Roy Haynes was born in Boston, March 13, 1925, and was keenly interested in jazz ever since he can remember. Primarily self-taught, he began to work locally in 1942 with musicians like the Charlie Christian inflected guitarist Tom Brown, bandleader Sabby Lewis, and Kansas City blues-shout alto saxophonist Pete Brown, before getting a call in the summer of 1945 to join legendary bandleader Luis Russell (responsible for much of Louis Armstrong's musical backing from 1929 to 1933) to play for the dancers at New York's legendary Savoy Ballroom.

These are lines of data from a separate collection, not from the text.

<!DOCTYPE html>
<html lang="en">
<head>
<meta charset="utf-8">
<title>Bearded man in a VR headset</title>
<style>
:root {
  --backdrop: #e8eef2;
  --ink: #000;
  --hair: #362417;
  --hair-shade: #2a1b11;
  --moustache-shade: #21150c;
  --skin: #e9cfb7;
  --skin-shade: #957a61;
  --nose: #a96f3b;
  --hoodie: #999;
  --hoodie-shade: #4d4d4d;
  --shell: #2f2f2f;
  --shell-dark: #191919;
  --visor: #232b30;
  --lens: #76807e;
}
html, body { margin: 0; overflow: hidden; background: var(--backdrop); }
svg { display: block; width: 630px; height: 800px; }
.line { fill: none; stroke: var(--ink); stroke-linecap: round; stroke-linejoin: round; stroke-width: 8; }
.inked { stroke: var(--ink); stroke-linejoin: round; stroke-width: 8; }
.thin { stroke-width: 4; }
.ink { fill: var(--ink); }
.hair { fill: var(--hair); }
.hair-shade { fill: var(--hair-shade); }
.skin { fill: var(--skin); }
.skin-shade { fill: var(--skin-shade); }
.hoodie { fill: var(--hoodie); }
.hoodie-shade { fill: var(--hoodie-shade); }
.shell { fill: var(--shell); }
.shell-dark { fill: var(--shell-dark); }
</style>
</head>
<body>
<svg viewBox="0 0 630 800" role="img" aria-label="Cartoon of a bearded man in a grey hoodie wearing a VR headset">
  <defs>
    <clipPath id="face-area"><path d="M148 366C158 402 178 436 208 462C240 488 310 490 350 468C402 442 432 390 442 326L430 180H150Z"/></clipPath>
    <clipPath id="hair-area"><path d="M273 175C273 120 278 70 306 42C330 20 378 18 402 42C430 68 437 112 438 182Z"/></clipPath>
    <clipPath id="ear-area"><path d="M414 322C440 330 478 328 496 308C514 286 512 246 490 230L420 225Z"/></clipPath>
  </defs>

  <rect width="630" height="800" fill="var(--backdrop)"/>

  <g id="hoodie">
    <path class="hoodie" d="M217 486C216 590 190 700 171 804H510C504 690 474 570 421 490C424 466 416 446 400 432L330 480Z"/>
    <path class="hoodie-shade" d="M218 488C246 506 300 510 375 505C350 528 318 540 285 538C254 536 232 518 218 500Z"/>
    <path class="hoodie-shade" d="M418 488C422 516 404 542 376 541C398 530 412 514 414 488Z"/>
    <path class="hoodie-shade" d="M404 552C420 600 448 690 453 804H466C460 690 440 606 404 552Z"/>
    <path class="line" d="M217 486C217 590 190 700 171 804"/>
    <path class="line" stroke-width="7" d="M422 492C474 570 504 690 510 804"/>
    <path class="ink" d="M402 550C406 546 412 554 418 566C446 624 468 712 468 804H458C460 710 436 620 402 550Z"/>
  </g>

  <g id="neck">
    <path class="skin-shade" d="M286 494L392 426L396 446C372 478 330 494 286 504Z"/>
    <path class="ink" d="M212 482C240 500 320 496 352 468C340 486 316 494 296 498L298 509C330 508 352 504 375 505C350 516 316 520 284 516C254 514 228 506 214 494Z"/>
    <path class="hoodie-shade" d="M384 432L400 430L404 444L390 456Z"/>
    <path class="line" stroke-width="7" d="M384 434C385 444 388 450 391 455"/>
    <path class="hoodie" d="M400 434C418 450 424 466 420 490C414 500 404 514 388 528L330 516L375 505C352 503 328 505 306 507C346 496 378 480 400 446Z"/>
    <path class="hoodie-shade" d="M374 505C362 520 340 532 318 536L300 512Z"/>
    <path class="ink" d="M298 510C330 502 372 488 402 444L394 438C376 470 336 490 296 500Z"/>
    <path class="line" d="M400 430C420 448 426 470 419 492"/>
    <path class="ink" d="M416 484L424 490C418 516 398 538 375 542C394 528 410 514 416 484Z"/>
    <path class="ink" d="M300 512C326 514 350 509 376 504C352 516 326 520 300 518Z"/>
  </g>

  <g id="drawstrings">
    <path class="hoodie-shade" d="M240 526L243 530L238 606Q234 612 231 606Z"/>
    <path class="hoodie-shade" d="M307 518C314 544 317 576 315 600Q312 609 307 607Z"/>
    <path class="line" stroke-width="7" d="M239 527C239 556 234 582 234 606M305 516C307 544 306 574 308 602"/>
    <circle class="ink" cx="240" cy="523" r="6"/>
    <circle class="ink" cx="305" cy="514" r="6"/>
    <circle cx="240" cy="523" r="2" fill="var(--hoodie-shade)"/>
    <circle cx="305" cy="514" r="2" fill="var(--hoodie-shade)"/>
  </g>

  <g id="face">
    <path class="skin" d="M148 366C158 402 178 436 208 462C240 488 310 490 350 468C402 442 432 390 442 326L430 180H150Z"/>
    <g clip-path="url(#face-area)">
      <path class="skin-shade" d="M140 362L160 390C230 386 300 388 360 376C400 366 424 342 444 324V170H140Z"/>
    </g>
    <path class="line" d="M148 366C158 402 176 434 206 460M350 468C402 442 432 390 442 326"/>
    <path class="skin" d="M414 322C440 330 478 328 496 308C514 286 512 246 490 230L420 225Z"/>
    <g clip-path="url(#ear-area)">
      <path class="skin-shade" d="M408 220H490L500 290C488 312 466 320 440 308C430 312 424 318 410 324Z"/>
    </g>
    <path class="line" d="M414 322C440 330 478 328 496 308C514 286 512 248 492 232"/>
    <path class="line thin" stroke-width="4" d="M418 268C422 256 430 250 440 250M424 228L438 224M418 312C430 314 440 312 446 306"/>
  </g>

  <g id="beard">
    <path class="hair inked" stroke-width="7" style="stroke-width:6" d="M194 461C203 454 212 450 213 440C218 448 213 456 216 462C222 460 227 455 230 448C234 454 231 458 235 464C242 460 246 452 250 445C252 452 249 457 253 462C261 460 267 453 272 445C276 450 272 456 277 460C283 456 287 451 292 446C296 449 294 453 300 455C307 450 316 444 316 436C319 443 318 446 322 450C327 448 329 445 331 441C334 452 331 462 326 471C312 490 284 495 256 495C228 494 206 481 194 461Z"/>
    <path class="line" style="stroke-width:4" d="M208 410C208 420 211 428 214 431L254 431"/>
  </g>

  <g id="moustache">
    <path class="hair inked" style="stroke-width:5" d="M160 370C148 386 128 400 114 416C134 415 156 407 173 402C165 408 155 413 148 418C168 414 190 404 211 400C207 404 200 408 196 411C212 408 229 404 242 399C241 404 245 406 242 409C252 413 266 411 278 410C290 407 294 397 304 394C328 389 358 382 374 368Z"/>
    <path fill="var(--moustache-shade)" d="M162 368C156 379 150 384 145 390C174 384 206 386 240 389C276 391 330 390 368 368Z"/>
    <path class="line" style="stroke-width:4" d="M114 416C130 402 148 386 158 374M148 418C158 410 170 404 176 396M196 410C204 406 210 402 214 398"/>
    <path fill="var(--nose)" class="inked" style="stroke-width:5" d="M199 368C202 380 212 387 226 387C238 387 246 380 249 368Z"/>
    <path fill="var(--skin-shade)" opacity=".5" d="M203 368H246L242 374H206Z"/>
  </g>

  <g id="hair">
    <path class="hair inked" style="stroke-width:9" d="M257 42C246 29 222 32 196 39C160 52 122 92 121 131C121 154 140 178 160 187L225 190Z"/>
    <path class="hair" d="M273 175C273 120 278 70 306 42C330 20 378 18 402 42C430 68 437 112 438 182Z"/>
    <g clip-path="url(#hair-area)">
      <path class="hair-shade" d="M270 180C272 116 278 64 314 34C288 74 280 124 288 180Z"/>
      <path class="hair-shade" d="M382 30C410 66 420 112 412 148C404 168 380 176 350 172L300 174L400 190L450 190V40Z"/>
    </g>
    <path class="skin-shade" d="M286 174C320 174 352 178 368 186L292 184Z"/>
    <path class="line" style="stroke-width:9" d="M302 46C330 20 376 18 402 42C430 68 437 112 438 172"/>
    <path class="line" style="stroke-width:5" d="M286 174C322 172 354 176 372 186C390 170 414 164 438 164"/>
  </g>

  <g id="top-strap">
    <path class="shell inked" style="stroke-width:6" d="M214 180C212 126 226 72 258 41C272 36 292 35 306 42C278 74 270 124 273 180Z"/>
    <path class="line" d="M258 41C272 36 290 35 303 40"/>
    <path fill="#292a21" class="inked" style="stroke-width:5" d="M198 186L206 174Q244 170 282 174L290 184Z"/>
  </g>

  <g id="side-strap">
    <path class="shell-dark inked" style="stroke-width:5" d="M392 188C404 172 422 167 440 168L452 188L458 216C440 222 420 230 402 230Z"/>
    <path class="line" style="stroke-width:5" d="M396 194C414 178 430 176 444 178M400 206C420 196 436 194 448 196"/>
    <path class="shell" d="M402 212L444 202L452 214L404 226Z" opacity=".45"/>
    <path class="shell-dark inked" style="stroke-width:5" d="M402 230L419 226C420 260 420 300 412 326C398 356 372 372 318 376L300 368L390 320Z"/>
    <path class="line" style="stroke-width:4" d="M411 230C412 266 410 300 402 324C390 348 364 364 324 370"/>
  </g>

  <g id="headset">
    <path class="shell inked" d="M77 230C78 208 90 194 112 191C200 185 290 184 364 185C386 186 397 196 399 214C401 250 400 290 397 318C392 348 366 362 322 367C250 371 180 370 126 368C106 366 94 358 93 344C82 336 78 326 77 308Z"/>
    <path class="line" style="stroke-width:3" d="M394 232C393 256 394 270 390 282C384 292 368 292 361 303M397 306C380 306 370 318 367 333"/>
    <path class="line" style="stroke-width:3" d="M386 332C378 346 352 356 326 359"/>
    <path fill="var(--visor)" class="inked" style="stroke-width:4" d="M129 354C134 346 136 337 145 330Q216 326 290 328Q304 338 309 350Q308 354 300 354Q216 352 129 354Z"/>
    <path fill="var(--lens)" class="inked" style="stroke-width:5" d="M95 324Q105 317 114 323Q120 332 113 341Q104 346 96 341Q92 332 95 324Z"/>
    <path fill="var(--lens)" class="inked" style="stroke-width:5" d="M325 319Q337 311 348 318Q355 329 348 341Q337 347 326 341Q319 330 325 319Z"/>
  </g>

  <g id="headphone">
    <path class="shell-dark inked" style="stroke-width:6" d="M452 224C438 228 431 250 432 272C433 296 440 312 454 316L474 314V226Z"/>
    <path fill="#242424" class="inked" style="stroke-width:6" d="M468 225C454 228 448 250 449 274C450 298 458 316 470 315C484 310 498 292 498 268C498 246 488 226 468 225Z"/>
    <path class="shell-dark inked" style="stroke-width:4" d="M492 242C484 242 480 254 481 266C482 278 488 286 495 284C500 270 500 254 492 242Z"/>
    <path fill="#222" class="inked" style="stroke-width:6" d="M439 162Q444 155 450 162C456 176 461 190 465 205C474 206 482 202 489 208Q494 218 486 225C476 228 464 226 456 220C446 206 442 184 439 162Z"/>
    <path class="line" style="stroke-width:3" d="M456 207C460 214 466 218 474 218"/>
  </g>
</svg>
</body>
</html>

When not traveling with Russell, the young drummer spent much time on Manhattan's 52nd Street and uptown in Minton's, the legendary incubator of bebop, soaking up the scene.
Haynes was Lester Young's drummer from 1947 to 1949, worked with Bud Powell and Miles Davis in '49, became Charlie Parker's drummer of choice from 1949 to 1953, toured the world with Sarah Vaughan from 1954 to 1959, did numerous extended gigs with Thelonious Monk in 1959-60, made eight recordings with Eric Dolphy in 1960-61, worked extensively with Stan Getz from 1961 to 1965, played and recorded with the John Coltrane Quartet from 1963 to 1965, has collaborated with Chick Corea since 1968, and with Pat Metheny during the '90s. Metheny was featured on Haynes' previous Dreyfus release Te Vou! (voted by NAIRD as Best Contemporary Jazz Record of 1996). He's been an active bandleader from the late '50s to the present, featuring artists in performance and on recordings like Phineas Newborn, Booker Ervin, Roland Kirk, George Adams, Hannibal Marvin Peterson, Ralph Moore and Donald Harrison. A perpetual top three drummer in the Downbeat Readers Poll Awards, he won the Best Drummer honors in 1996 (and many years since), and in that year received the prestigious French Chevalier des l'Ordres Artes et des Lettres.